People can't lift and haul Bridger and his heavy equipment to and fro, in and out all day long.  They can't be covered in daily vomit as I am, attend the dozens of monthly doctors appointments, do the cumbersome bathing, listen to the hours of screaming - sometimes done directly in my ear, manage the hours of insurance work, endure the fat lip given to me in a swift uppercut by the hysterical child that did not want to leave the grocery store while I struggle to pin his arms away from his wheels to get him out of the store door while holding my groceries as dozens of onlookers gawk (pleasantries of yesterday).  They cannot endure the full sweat workout it is to change one of the 10 daily diapers of a large child who will fight with every limb to make sure that you don't.  They cannot wear the scars that Alan has on his cheeks from a new behavioral challenge we are dealing with from Bridger who likes to gouge at his dad's face when he carries him.  They cannot go tend to him in the middle of the billionth night in a row that he doesn't sleep or is screaming from the pains of reflux or nightmares.  People cannot take away my back pain caused from degeneration in the spine - exacerbated by heaving lifting of a 55 pound thrashing dead weight.  They cannot dry the tears of my little girl who just had a handful of hair ripped out by her brother because she got too close to him at the wrong time or stop people from staring at us every time we are in public.  They cannot spend hours trying to get Bridger to eat and do all the tube feedings throughout the day when he does not or draw out the daily meds precisely to the fraction of an ml (a skill I can do with my eyes closed no matter the size of the syringe). . .  The list of "cannots" goes on. . .

Nope.  People can't help.

At least, in these ways.

There is a scene in The Lord of the Rings, from the final journey of Frodo where he is struggling and exhausted as he is carrying the ring to throw in the volcano.  His friend, Sam, hurts for the challenge he is witnessing his friend endure - helpless because he knows he cannot carry the ring.  But then he champions, "I can't carry it for you…but I can carry you! Come on!"

This is my ring to carry, and I have a great love and appreciation for the "Sams" in my life.

How can you be a "Sam" today?

There is a girl named Gabriella in our community that has inoperable brain cancer.  She is the family friend of one of Bridger's therapists.  Gabriella is collecting letters to Santa to deliver to Macy's, who will donate $1 million dollars to Make-a-Wish if one million letters are received this Christmas.  Gabriella wants to personally deliver 10,000 letters.  Bridger's therapist requested that I help them.  I made a goal to collect 500 letters by next Tuesday.  This supports me as I feel this is a way to return the love and devotion that this therapist has shown to Bridger.  It is a way to comfort the therapist's daughter, who is a friend of Gabriella.  To give the letters to this daughter, who can then pass them along to her sick friend, is helping her feel the power of being a "Sam" and how, despite the grief she feels for her friend, that she can carry her friend when she can't carry her ring.

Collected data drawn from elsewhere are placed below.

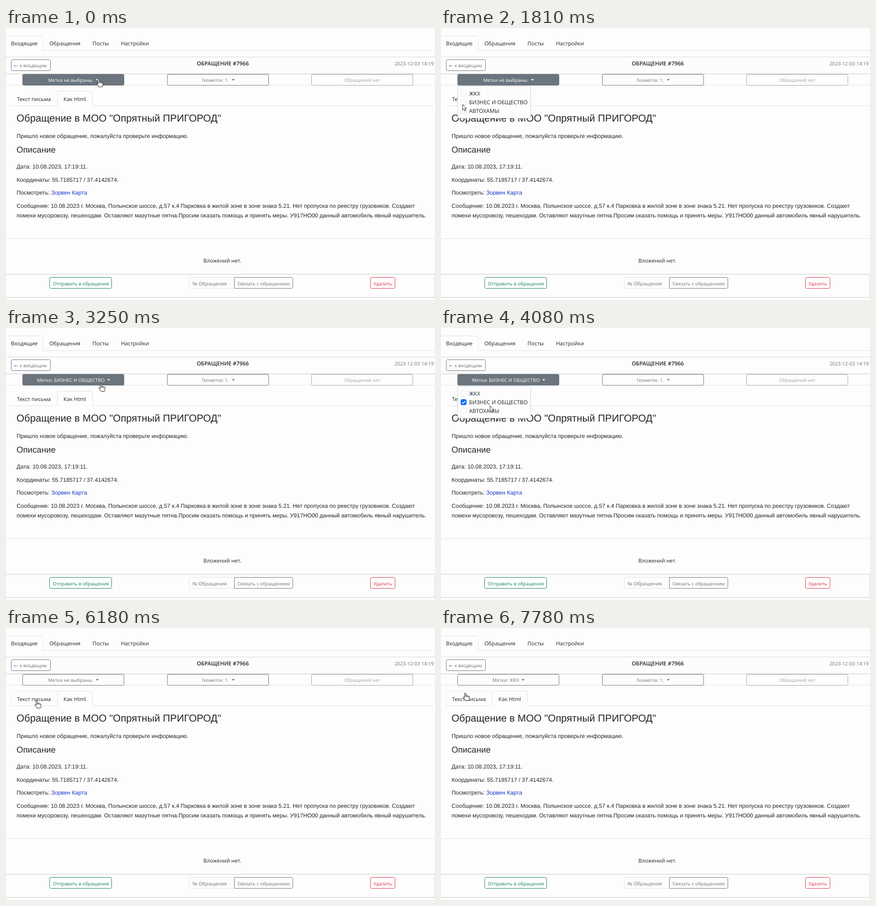
An HTML page that plays this animation: 940 px wide and 596 px high, repeating every 8 s.

```html
<!DOCTYPE html>
<html lang="ru">
<head>
<meta charset="utf-8">
<title>Обращение</title>
<style>
html, body { margin: 0; width: 100%; height: 100%; overflow: hidden; background: #fdfdfd; }
svg { display: block; width: 100%; height: 100%; }
text { font: 11.7px "Open Sans", "Noto Sans", sans-serif; fill: #212529; text-rendering: geometricPrecision; white-space: pre; }
.small text { font-size: 10.2px; fill: #6c757d; }
.small .title { font-size: 11.95px; font-weight: 600; fill: #212529; }
.small .date { font-size: 10.75px; }
.small .arrow { font-family: "DejaVu Sans", sans-serif; }
.small #label { font-size: 10.35px; }
.mail text { font: 12.5px "Liberation Sans", Arial, sans-serif; }
.mail .h3 { font-size: 22px; }
.mail .h4 { font-size: 18.65px; }
.mail .link { fill: #1a38c8; }
.mid { text-anchor: middle; }
.end { text-anchor: end; }
.line { fill: none; stroke: #dee2e6; }
.rule { fill: none; stroke: #c6c7c8; }
.btn { fill: none; stroke: #6c757d; }
.menu text { font-size: 11.95px; }
.small .green { fill: #198754; }
.small .red { fill: #dc3545; }
.pointer { fill: #fff; stroke: #111; stroke-linejoin: round; }
</style>
</head>
<body>
<svg viewBox="0 0 940 596" preserveAspectRatio="none">
  <rect width="940" height="596" fill="#fdfdfd"/>

  <path class="line" d="M0 17.5H77Q81.5 17.5 81.5 22V49.5H940M0 125.5H36M259 125.5H353M576 125.5H669M892 125.5H940M0 461.5H940"/>
  <path class="rule" d="M0 100.5H940M0 539.5H940M0 590.5H940"/>
  <path class="rule" d="M0 63.5H940M939.5 540V590" stroke-opacity=".7"/>
  <text x="11" y="38">Входящие</text>
  <text x="95" y="38">Обращения</text>
  <text x="189.5" y="38">Посты</text>
  <text x="252" y="38">Настройки</text>

  <g class="small">
    <text class="title mid" x="475" y="82">ОБРАЩЕНИЕ #7966</text>
    <text class="date end" x="937.5" y="82">2023-12-03 14:19</text>
    <rect class="btn" x="11.5" y="69.5" width="86" height="24" rx="3"/>
    <text class="arrow" x="17.5" y="86">←</text>
    <text x="30" y="86">к входящим</text>

    <rect id="tags" class="btn" x="36.5" y="101.5" width="222" height="24" rx="2.5"/>
    <text id="label" class="mid" x="142" y="118"></text>
    <path id="caret" d="M-3.3 0h6.6l-3.3 3.4z"/>
    <rect class="btn" x="353.5" y="101.5" width="222" height="24" rx="2.5"/>
    <text class="mid" x="458.5" y="118">Геометок: 1.</text>
    <path d="M494.7 112h6.6l-3.3 3.4z" fill="#6c757d"/>
    <g opacity=".65">
      <rect class="btn" x="669.5" y="101.5" width="222" height="24" rx="2.5"/>
      <text class="mid" x="780.5" y="118">Обращений нет</text>
    </g>

    <rect class="btn" x="95.5" y="546.5" width="136" height="24" rx="3" style="stroke:#198754"/>
    <text class="mid green" x="164" y="563.5">Отправить в обращения</text>
    <path class="line" d="M500 546.5H404.5Q401.5 546.5 401.5 549.5V567.5Q401.5 570.5 404.5 570.5H500"/>
    <text x="408.5" y="563.5" style="font-size:10.6px">№ Обращения</text>
    <path class="btn" d="M500.5 546.5H625.5Q628.5 546.5 628.5 549.5V567.5Q628.5 570.5 625.5 570.5H500.5Z"/>
    <text class="mid" x="564.5" y="563.5">Связать с обращением</text>
    <rect class="btn" x="798.5" y="546.5" width="54" height="24" rx="3" style="stroke:#dc3545"/>
    <text class="mid red" x="825.5" y="563.5">Удалить</text>
  </g>

  <path class="line" d="M11 170.5H112.5V143Q112.5 138.5 117 138.5H185Q189.5 138.5 189.5 143V170.5H937"/>
  <path id="tabHover" class="line" stroke-opacity=".55" d="M11.5 170V143Q11.5 138.5 16 138.5H108Q112.5 138.5 112.5 143"/>
  <text x="24" y="159.5">Текст письма</text>
  <text x="126" y="159.5">Как Html</text>

  <g class="mail">
    <text class="h3" x="23" y="205">Обращение в МОО "Опрятный ПРИГОРОД"</text>
    <text x="23.3" y="241">Пришло новое обращение, пожалуйста проверьте информацию.</text>
    <text class="h4" x="23" y="273">Описание</text>
    <text x="23.3" y="308">Дата: 10.08.2023, 17:19:11.</text>
    <text x="23.3" y="337">Координаты: 55.7185717 / 37.4142674.</text>
    <text x="23.3" y="365">Посмотреть: <tspan class="link">Зорвен Карта</tspan></text>
    <text x="23.3" y="394">Сообщение: 10.08.2023 г. Москва, Полынское шоссе, д.57 к.4 Парковка в жилой зоне в зоне знака 5.21. Нет пропуска по реестру грузовиков. Создают</text>
    <text x="23.3" y="414.5">помехи мусоровозу, пешеходам. Оставляют мазутные пятна.Просим оказать помощь и принять меры. У917НО00 данный автомобиль явный нарушитель.</text>
  </g>
  <text class="mid" x="474" y="514">Вложений нет.</text>

  <g id="menu" class="menu">
    <rect x="36.5" y="127.5" width="160" height="70" rx="4" fill="#fdfdfd" stroke="#cfd0d1"/>
  </g>

  <path id="arrow" class="pointer" stroke-width=".9" d="M.5 .5V13L3.3 10.4 5.2 15 7.2 14.1 5.3 9.6H9Z"/>
  <path id="hand" class="pointer" d="M-1.4 10.5V1.7Q-1.4 .5 0 .5T1.4 1.7V6Q3.9 4.9 4.2 6.8 6.5 5.9 6.9 7.6 9.1 7 9.2 9V12Q9.2 14.5 7.8 17H.6Q-.5 14.5-3.2 11.8-4.6 9.8-3.3 9-2.4 8.6-1.4 10.5ZM1.4 6V9.5M4.2 6.8V9.6M6.9 7.6V9.6"/>
</svg>

<script>
const LOOP = 8000;
const TICK = 127.17, TICK_START = 90; // the pointer moves in ticks
const PRESS = 120, FADE = 200;
const PAPER = [253, 253, 253], GREY = [108, 117, 125], WHITE = [255, 255, 255];
const items = ["ЖКХ", "БИЗНЕС И ОБЩЕСТВО", "АВТОХАМЫ"];

// each visit to the menu toggles one row
const visits = [
  { open: 150, press: 2090, close: 2490, row: 1 },
  { open: 3650, press: 5410, close: 5530, row: 1 },
  { open: 6550, press: 7180, close: 7540, row: 0 }
];

const home = { x: 203, y: 112 };
const glides = [
  { from: 400, to: 860, x: 45, y: 144 },
  { from: 900, to: 1540, x: 47, y: 181 },
  { from: 1540, to: 1740, x: 47, y: 167 },
  { from: 2780, to: 3240, x: 229, y: 116 },
  { from: 3800, to: 4030, x: 107, y: 170 },
  { from: 4080, to: 4280, x: 52, y: 183 },
  { from: 4600, to: 5170, x: 51, y: 163 },
  { from: 5980, to: 6440, x: 226, y: 116 },
  { from: 6550, to: 6900, x: 53, y: 142 }
];

const $ = id => document.getElementById(id);
const show = (el, on) => { el.style.display = on ? "" : "none"; };
const place = (el, x, y) => el.setAttribute("transform", `translate(${x} ${y})`);
const clamp = v => Math.min(1, Math.max(0, v));
const ease = v => v * v * (3 - 2 * v);
const lerp = (a, b, k) => a + (b - a) * k;
const mix = (a, b, k) => `rgb(${a.map((v, i) => Math.round(lerp(v, b[i], k)))})`;

function add(parent, tag, attrs) {
  const el = document.createElementNS("http://www.w3.org/2000/svg", tag);
  for (const key in attrs) el.setAttribute(key, attrs[key]);
  parent.append(el);
  return el;
}

const rows = items.map((name, i) => {
  const menu = $("menu"), y = 144 + i * 18.8, mid = Math.round(y);
  const bar = add(menu, "rect", { x: 37, y: y - 9.3, width: 159, height: 18.8, fill: "#0d6efd" });
  const box = add(menu, "rect", { x: 43.5, y: mid - 6.5, width: 12, height: 12, rx: 3 });
  const check = add(menu, "path", {
    d: `M46.5 ${mid - .3}l2.2 2.3 4-4.4`,
    fill: "none", stroke: "#fff", "stroke-width": 1.6, "stroke-linecap": "round"
  });
  const text = add(menu, "text", { x: 61.5, y: y + 4.3 });
  text.textContent = name;
  return { bar, box, check, text };
});

function pointerAt(t) {
  const now = TICK_START + Math.floor((t - TICK_START) / TICK) * TICK;
  return glides.reduce((p, g) => {
    const k = ease(clamp((now - g.from) / (g.to - g.from)));
    return { x: lerp(p.x, g.x, k), y: lerp(p.y, g.y, k) };
  }, home);
}

function menuAt(t) {
  const state = { open: false, picked: -1, pressed: -1, shade: 0 };
  for (const { open, press, close, row } of visits) {
    if (t < open) break;
    state.open = t < close;
    state.pressed = t >= press && t < press + PRESS ? row : -1;
    if (t >= press + PRESS) state.picked = state.picked === row ? -1 : row;
    state.shade = 1 - clamp((t - close) / FADE);
  }
  return state;
}

function draw(t) {
  const { open, picked, pressed, shade } = menuAt(t);
  const { x, y } = pointerAt(t);
  const onButton = x > 36 && x < 259 && y > 101 && y < 126;
  const onTab = !open && x > 11 && x < 112 && y > 138 && y < 170;
  const fill = open || onButton ? 1 : shade;

  const label = $("label"), caret = $("caret");
  label.textContent = picked < 0 ? "Метки не выбраны." : "Метки: " + items[picked];
  place(caret, 142 + label.getComputedTextLength() / 2 + 8.7, 112);
  $("tags").style.fill = mix(PAPER, GREY, fill);
  label.style.fill = caret.style.fill = mix(GREY, WHITE, fill);

  show($("menu"), open);
  rows.forEach(({ bar, box, check, text }, i) => {
    const on = i === picked, down = i === pressed;
    show(bar, down);
    show(check, on);
    box.style.fill = on ? "#0d6efd" : "#fdfdfd";
    box.style.stroke = on ? "#0d6efd" : "#e1e4e8";
    text.style.fill = down ? "#fff" : "#212529";
  });

  const overLink = onButton || onTab;
  show($("tabHover"), onTab);
  show($("hand"), overLink);
  show($("arrow"), !overLink);
  place($(overLink ? "hand" : "arrow"), x, y);
}

const start = performance.now();
function tick() {
  draw((performance.now() - start) % LOOP);
  requestAnimationFrame(tick);
}
tick();
</script>
</body>
</html>
```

I created an email account to receive the letters I will present to her in Bridger's therapy session next Tuesday.  Email letters to  Type the text directly in an email or scan the letter and attach it to the email and I will put it in an envelope.  Letters can be from old or young and need not be anything beyond simple.

According to the analytics site I have connected to my blog, my last post had just over 1500 reads.  Is it safe to assume that I should expect to receive just over a thousand letters? :)  My dad passed away from brain cancer, and Make-a-Wish has supported Bridger and dozens of my dear friends who provide superhuman care to their medical fragile children.

I hope this Christmas season that we will look for ways to be a "Sam" to others around us, instead of wringing our hands helplessly and walking away because we cannot carry their ring.